Copy every line from the records below that carries the word "ellipse".

* [Records from a dataset]
= = = = = = =

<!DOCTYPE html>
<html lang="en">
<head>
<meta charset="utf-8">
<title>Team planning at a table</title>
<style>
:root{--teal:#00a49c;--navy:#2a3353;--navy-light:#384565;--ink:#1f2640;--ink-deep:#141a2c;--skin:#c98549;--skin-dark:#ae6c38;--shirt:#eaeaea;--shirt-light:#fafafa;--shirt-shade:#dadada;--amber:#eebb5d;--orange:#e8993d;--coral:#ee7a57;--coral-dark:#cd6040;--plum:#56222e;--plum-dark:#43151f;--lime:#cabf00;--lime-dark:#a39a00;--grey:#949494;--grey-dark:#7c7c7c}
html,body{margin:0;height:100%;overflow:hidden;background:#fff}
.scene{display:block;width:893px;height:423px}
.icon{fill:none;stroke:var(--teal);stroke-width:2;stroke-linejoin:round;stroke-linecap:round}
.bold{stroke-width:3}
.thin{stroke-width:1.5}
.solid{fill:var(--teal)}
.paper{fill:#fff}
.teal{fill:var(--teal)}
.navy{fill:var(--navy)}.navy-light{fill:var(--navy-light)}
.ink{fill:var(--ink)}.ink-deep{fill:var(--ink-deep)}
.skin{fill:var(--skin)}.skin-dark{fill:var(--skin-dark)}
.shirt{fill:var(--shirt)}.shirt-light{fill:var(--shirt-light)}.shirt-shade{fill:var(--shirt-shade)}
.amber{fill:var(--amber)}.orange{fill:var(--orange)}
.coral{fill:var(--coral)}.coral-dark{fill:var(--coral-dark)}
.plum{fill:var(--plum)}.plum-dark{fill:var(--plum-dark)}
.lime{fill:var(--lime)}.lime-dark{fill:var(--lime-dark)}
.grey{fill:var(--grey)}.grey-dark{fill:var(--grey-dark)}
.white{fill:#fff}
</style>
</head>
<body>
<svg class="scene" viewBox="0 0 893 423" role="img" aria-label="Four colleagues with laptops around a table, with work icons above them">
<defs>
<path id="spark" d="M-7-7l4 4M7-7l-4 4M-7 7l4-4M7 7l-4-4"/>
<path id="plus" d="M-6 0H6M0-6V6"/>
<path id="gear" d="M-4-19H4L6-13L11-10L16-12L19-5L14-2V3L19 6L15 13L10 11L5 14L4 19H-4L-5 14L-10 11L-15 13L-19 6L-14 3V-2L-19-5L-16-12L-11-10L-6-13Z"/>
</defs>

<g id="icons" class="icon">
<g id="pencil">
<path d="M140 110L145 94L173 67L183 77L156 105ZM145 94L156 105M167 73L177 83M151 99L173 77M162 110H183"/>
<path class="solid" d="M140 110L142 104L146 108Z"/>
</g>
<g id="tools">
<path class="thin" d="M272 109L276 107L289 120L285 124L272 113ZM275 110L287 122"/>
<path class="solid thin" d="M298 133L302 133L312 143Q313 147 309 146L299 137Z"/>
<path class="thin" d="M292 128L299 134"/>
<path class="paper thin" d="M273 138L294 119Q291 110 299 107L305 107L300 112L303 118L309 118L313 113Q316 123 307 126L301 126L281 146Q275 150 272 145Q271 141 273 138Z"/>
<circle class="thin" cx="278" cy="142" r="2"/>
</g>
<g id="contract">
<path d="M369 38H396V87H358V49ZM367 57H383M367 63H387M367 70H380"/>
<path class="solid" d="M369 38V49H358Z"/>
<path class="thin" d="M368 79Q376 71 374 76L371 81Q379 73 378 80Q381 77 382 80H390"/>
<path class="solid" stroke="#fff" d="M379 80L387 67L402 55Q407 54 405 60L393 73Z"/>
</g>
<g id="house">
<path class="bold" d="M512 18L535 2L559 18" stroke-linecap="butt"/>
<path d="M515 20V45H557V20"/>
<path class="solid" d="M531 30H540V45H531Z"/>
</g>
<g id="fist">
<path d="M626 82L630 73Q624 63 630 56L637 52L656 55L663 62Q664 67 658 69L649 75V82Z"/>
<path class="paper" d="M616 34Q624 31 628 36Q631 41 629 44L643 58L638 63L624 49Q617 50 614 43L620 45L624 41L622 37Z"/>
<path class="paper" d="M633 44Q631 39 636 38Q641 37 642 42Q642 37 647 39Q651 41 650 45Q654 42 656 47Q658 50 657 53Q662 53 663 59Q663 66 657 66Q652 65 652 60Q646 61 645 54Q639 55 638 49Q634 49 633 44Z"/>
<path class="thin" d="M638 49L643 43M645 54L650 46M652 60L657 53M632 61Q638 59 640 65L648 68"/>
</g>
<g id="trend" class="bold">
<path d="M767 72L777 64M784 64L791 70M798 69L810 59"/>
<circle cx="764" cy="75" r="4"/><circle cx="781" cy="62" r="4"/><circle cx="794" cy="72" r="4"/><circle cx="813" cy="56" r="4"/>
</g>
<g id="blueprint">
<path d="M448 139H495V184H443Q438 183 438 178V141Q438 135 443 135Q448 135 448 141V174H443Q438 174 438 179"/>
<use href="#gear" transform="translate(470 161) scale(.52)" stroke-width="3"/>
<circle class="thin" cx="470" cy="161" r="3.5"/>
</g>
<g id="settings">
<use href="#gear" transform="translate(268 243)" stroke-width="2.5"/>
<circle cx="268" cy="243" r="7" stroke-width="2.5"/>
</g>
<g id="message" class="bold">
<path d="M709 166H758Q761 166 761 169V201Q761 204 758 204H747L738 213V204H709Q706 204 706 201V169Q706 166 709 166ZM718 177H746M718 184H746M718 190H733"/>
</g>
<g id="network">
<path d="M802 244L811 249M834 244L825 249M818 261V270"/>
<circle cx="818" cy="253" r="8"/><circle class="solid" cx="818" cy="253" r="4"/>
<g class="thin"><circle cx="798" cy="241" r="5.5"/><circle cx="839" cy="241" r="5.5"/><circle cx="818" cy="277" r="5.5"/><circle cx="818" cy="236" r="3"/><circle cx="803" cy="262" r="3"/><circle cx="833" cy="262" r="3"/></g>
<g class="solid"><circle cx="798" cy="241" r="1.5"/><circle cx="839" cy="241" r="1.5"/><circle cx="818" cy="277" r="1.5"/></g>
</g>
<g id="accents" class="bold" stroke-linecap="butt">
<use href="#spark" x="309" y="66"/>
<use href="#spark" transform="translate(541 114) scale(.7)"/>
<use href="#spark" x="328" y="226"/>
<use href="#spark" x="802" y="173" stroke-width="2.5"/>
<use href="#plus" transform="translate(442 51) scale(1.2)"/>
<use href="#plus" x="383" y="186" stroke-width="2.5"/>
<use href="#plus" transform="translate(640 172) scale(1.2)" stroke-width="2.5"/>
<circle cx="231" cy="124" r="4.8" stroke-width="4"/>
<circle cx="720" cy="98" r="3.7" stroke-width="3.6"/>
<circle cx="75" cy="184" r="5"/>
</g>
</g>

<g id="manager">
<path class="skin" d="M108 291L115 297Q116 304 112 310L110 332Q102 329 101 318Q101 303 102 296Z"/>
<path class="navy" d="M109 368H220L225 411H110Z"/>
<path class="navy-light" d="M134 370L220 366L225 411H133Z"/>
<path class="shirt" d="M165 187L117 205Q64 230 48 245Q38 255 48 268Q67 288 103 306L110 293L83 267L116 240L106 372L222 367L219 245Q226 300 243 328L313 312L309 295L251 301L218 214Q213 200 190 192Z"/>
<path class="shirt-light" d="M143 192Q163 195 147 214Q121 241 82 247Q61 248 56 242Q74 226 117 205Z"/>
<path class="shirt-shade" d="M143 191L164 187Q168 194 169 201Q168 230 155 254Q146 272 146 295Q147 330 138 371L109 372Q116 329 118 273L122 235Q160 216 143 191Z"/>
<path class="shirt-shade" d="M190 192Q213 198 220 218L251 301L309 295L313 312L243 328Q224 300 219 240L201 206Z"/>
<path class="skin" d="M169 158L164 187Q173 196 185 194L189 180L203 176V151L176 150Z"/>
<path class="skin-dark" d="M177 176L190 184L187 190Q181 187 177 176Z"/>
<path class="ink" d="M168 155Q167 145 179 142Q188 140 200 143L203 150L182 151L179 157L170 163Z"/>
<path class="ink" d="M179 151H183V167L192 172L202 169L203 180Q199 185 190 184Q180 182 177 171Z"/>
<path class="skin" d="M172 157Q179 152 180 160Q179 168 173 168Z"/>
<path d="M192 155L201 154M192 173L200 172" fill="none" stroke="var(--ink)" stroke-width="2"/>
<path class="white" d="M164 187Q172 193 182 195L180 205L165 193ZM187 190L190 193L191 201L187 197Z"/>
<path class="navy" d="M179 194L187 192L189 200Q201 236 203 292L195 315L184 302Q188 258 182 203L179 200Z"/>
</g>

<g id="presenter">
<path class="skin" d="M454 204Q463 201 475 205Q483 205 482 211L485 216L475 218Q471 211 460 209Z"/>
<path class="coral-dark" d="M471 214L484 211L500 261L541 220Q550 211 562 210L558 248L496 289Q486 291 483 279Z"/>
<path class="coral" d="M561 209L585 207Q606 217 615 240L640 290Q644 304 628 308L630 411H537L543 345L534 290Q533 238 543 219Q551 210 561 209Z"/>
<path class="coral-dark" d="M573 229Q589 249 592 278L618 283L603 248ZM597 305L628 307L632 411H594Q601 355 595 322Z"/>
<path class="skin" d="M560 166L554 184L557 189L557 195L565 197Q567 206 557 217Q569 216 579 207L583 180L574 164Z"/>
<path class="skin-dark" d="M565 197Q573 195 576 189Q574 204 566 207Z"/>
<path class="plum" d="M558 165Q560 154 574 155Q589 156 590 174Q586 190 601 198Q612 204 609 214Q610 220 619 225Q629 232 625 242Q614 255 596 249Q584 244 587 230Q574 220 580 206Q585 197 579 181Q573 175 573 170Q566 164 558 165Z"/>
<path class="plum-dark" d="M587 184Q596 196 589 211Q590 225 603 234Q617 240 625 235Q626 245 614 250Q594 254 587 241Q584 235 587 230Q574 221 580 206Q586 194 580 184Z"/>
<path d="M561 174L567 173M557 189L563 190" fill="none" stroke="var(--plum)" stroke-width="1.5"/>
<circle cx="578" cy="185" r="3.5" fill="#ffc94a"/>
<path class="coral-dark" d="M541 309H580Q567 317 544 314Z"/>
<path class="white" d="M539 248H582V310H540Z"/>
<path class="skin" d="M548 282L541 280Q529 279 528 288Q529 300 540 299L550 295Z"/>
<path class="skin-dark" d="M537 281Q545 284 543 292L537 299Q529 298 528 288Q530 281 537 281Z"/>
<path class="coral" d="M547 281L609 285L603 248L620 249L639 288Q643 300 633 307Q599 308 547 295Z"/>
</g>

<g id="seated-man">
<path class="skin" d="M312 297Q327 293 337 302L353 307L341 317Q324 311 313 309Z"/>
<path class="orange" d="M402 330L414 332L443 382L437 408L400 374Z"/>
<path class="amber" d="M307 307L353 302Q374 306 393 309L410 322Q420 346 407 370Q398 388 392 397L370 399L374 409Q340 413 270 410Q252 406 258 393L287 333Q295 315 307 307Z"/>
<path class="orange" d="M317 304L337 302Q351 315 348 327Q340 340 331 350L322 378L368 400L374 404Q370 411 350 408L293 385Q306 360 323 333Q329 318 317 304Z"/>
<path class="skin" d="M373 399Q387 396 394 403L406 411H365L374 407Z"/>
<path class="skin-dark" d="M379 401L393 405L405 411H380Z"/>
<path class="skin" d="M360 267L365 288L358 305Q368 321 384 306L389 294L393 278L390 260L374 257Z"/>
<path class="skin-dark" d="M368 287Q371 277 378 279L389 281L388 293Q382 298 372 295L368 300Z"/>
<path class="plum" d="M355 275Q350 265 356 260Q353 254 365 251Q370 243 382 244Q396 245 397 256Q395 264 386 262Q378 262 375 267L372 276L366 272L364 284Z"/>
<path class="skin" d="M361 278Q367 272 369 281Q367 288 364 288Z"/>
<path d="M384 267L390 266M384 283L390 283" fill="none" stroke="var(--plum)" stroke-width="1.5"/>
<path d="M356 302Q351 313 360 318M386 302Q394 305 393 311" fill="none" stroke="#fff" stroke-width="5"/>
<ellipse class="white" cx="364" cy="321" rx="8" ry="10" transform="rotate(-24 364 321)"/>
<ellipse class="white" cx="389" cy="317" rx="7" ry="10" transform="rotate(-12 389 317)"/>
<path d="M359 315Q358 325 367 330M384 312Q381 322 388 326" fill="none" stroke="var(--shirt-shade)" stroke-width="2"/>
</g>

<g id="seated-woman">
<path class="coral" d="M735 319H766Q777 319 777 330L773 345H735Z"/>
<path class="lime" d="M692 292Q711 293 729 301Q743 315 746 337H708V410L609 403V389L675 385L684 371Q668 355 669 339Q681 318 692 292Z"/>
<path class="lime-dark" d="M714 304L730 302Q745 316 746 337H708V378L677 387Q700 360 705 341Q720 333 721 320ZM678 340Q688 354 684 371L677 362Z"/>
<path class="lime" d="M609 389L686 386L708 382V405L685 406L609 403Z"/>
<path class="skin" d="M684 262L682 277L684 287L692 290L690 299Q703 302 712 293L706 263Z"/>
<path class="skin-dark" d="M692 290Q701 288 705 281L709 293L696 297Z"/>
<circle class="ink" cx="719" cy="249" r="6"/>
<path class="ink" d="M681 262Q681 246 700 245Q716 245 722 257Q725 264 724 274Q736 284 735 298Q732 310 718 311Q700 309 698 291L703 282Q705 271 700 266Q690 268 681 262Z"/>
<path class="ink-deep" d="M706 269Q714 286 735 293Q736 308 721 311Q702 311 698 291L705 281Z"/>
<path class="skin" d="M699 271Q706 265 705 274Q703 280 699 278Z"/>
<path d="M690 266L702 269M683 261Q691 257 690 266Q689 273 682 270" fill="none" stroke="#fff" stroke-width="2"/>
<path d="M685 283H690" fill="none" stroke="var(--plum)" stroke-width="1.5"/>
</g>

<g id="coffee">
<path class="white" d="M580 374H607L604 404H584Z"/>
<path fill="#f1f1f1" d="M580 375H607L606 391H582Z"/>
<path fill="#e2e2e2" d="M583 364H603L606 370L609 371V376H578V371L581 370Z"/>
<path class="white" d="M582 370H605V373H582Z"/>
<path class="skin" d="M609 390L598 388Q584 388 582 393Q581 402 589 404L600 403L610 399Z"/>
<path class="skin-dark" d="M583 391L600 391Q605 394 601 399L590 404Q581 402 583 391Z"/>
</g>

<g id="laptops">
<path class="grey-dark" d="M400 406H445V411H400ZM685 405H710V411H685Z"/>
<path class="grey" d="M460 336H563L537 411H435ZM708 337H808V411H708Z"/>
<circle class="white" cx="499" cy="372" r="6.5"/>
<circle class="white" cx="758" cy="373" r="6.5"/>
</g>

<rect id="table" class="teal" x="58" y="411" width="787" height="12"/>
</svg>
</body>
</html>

= = = = = = =

* [Task output]
<ellipse class="white" cx="364" cy="321" rx="8" ry="10" transform="rotate(-24 364 321)"/>
<ellipse class="white" cx="389" cy="317" rx="7" ry="10" transform="rotate(-12 389 317)"/>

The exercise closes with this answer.